(Records excerpted from a collection)
+++
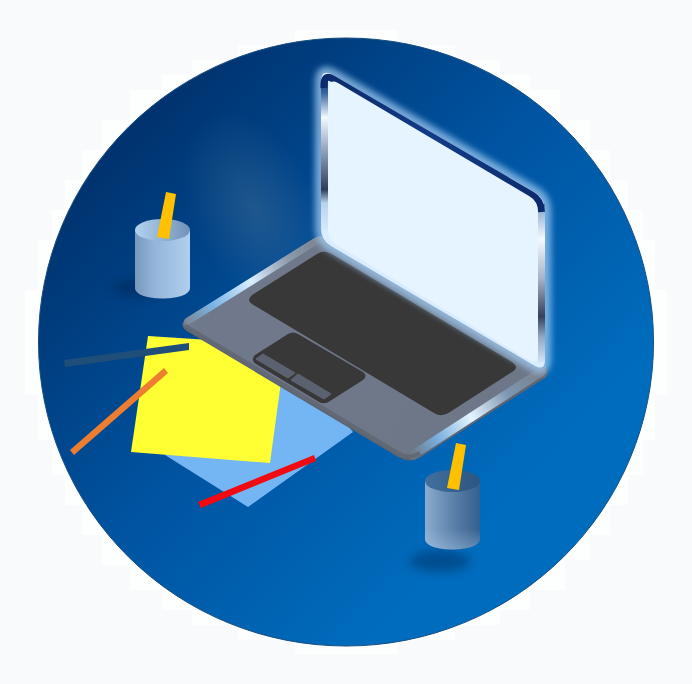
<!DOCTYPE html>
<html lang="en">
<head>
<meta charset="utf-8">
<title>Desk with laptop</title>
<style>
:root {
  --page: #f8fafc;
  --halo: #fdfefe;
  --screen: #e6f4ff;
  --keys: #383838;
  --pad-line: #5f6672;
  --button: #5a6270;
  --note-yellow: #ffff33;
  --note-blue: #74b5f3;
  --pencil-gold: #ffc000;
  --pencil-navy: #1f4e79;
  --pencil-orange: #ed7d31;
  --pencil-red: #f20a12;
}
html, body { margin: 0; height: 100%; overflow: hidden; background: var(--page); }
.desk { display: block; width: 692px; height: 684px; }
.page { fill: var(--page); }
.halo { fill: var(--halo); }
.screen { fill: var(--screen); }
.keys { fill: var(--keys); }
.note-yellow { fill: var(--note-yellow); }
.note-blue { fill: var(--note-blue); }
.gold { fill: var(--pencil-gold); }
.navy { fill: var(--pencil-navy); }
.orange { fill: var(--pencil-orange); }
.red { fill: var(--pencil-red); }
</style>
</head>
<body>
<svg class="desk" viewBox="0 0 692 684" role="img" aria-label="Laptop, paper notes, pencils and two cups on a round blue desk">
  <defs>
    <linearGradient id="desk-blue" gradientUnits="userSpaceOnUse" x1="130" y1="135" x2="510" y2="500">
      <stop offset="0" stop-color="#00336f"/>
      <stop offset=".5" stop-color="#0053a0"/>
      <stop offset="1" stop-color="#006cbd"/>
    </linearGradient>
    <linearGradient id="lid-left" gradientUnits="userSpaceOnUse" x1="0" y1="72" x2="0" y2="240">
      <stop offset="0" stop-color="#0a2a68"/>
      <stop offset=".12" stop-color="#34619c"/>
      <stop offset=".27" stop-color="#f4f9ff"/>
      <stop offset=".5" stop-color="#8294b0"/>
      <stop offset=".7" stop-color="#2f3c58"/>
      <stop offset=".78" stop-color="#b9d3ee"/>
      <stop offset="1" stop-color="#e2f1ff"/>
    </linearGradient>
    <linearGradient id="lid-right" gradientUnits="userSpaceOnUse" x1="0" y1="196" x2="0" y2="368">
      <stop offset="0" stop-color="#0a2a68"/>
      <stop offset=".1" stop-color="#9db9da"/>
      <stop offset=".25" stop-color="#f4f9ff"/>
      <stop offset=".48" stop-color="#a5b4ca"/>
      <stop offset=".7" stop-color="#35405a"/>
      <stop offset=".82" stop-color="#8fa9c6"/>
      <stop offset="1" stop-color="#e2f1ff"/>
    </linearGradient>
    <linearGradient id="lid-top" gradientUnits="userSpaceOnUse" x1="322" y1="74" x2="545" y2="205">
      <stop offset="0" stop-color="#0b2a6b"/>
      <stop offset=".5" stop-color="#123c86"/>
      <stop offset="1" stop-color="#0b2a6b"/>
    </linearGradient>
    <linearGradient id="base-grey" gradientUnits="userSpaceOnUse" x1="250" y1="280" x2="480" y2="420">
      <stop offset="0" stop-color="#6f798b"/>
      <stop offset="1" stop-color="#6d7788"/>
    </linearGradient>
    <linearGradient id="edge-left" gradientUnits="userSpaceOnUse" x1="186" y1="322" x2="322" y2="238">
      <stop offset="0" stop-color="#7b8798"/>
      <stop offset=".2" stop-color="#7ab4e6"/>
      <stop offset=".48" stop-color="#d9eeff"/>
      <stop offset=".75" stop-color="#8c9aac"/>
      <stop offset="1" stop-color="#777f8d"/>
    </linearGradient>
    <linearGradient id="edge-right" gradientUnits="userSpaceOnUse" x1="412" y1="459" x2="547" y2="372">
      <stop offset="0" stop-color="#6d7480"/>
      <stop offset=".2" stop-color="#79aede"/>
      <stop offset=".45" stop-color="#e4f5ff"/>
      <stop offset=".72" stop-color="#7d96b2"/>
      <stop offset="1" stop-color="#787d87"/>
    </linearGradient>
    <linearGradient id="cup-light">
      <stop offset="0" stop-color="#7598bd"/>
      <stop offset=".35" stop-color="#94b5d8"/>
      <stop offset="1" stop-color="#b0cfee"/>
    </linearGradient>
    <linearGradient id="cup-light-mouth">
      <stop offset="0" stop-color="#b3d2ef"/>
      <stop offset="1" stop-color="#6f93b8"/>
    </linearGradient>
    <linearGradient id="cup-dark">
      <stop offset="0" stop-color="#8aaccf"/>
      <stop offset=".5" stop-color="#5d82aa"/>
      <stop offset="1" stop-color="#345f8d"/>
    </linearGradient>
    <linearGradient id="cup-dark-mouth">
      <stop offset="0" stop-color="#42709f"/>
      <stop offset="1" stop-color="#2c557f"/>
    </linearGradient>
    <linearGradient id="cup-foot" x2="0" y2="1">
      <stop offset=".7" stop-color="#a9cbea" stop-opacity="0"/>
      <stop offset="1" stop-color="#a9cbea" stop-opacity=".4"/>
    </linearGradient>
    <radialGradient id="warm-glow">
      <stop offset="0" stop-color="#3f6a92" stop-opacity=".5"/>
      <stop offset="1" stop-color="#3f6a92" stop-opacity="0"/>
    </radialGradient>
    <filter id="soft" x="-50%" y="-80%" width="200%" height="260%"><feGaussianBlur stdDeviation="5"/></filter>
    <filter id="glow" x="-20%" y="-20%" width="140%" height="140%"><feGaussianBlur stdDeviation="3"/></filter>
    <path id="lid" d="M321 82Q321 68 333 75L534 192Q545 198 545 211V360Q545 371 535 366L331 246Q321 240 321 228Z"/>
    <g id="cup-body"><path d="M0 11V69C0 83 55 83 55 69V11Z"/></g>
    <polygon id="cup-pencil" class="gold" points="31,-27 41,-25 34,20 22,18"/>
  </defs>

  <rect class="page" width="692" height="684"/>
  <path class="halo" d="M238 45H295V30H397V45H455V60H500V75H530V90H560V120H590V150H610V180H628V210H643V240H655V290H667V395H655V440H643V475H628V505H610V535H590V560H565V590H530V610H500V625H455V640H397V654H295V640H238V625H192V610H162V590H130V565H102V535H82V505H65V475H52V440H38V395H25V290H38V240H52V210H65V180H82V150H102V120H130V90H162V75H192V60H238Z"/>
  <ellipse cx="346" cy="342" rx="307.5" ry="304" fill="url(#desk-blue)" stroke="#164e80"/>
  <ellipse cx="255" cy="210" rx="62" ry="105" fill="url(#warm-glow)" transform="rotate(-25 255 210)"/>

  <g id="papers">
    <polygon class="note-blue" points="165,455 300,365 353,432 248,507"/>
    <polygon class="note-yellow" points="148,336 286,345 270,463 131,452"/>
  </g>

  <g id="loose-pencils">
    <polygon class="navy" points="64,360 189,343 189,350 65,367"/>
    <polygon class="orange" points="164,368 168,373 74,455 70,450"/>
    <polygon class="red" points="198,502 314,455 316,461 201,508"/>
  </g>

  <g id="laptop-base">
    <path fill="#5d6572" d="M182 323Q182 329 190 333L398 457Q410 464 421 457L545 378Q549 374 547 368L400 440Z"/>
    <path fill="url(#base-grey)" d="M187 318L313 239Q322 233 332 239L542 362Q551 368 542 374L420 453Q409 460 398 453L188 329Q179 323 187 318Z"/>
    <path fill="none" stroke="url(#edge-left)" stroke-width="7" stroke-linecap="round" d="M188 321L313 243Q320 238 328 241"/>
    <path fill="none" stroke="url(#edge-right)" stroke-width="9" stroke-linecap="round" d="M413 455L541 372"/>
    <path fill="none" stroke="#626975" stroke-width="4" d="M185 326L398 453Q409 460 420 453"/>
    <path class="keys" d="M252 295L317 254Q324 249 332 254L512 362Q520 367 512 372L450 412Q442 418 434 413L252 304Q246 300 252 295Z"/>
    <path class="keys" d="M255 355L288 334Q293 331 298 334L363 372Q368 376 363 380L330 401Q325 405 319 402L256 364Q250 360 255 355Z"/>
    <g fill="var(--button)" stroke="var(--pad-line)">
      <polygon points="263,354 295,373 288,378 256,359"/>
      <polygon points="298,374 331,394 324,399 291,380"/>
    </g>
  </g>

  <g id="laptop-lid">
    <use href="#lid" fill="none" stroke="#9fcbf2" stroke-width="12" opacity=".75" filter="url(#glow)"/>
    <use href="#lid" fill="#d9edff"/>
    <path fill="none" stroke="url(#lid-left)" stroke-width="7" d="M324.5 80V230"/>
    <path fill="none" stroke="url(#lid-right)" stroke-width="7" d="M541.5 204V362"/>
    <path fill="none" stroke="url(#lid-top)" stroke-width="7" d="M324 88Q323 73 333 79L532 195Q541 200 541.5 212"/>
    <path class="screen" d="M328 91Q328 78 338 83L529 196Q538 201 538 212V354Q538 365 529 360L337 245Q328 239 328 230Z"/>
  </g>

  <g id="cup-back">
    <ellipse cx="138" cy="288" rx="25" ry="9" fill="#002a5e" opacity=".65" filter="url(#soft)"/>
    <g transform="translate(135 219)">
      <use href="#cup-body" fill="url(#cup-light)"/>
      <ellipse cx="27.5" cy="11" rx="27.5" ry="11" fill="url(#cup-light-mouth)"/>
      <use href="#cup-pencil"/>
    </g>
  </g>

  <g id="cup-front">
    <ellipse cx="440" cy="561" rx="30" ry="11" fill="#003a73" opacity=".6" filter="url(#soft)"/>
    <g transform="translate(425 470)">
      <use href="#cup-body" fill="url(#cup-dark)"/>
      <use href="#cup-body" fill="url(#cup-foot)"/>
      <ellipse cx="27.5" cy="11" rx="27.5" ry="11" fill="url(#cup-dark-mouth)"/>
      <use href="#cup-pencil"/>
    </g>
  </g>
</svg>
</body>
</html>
+++
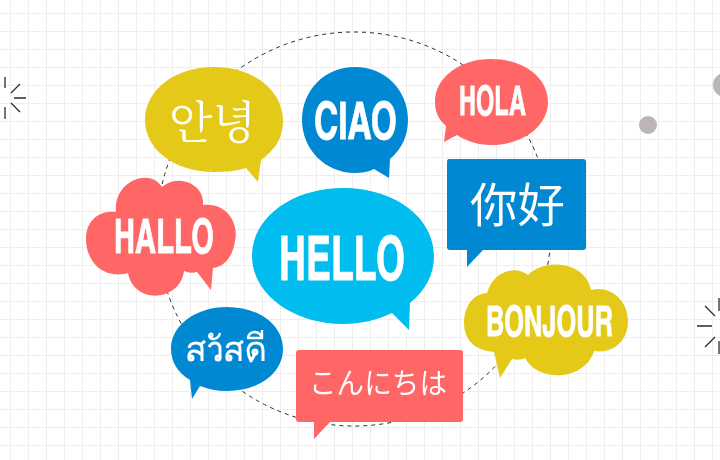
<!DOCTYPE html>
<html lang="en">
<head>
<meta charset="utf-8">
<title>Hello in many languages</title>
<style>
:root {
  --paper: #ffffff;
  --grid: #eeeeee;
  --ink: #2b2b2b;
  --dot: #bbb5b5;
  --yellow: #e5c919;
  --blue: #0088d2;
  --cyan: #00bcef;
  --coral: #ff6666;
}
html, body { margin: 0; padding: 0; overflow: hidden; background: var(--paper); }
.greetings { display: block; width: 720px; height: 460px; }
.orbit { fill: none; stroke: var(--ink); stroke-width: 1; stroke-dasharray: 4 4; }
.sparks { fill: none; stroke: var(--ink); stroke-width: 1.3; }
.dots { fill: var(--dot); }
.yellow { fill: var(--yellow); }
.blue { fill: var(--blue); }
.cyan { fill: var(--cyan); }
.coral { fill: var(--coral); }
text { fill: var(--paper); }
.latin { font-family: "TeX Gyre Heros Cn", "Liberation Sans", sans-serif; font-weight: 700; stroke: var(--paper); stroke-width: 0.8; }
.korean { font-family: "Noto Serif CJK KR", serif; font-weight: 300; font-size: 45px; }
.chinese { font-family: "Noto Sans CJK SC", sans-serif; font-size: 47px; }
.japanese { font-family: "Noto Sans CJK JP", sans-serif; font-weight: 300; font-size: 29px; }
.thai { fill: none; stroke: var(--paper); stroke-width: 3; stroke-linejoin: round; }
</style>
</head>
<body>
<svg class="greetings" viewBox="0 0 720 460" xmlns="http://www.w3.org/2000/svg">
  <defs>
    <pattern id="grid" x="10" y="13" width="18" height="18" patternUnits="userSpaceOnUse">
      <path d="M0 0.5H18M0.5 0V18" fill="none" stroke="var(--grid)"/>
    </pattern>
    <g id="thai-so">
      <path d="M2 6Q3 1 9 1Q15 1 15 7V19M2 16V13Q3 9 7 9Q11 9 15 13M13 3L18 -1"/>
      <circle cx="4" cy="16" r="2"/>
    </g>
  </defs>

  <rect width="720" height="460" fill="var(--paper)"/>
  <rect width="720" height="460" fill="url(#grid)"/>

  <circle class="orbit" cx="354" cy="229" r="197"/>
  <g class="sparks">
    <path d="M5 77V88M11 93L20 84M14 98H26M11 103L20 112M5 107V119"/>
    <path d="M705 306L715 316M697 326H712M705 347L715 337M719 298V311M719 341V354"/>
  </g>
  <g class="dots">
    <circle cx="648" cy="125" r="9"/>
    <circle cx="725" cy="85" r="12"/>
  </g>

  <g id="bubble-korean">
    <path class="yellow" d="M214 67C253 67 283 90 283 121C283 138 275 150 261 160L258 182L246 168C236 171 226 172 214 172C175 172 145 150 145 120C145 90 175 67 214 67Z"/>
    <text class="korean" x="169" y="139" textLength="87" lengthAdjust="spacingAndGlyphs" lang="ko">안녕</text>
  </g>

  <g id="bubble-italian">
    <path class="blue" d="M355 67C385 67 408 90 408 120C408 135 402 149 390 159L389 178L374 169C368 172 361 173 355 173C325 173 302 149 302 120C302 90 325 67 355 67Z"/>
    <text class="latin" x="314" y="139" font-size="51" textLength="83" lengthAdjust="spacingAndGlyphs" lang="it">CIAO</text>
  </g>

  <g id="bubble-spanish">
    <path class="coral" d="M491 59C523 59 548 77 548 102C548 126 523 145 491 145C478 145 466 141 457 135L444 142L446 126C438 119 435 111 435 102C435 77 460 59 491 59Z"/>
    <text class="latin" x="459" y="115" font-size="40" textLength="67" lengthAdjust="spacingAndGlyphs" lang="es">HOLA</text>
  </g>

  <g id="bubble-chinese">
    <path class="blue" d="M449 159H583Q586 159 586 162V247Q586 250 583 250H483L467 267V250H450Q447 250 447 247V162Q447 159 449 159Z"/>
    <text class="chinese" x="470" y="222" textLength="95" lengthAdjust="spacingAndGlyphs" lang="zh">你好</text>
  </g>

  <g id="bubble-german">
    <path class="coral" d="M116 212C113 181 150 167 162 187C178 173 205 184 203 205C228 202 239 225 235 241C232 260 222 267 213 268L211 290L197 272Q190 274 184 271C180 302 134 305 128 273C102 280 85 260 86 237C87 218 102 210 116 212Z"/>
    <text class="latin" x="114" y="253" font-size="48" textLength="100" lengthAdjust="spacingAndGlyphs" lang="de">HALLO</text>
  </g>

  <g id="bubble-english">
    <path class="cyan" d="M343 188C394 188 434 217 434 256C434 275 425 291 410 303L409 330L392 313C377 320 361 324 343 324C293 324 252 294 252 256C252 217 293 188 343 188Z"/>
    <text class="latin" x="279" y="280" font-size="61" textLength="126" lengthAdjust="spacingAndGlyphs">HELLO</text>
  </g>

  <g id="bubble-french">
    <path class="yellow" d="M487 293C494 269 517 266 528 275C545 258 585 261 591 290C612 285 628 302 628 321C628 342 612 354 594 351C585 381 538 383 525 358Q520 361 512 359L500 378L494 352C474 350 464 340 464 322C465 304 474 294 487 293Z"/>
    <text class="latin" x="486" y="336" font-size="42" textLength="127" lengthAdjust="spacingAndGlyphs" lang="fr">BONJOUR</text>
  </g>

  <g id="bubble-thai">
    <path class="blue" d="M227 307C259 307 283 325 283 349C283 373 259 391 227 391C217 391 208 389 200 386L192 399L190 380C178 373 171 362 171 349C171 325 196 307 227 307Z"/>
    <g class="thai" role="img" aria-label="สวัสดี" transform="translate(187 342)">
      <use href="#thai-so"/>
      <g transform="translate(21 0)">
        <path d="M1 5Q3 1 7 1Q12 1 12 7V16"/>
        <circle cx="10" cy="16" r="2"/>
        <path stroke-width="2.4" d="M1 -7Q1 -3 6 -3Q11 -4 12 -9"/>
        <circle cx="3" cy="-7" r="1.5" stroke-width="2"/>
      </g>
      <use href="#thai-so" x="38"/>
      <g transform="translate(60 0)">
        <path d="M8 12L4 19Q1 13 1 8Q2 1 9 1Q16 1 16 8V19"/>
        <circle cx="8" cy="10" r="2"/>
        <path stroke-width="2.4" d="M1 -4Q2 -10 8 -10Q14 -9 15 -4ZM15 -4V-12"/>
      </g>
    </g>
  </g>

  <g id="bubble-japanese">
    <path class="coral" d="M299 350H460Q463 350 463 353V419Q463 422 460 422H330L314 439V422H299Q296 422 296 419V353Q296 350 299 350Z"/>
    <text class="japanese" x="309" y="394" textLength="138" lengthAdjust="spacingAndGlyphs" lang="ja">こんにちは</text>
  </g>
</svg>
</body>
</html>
+++
§ **What the task requires**:
Please find all lines of the entries that hold the string "japanese" and copy them.

§ **Solution for this exercise**:
.japanese { font-family: "Noto Sans CJK JP", sans-serif; font-weight: 300; font-size: 29px; }
  <g id="bubble-japanese">
    <text class="japanese" x="309" y="394" textLength="138" lengthAdjust="spacingAndGlyphs" lang="ja">こんにちは</text>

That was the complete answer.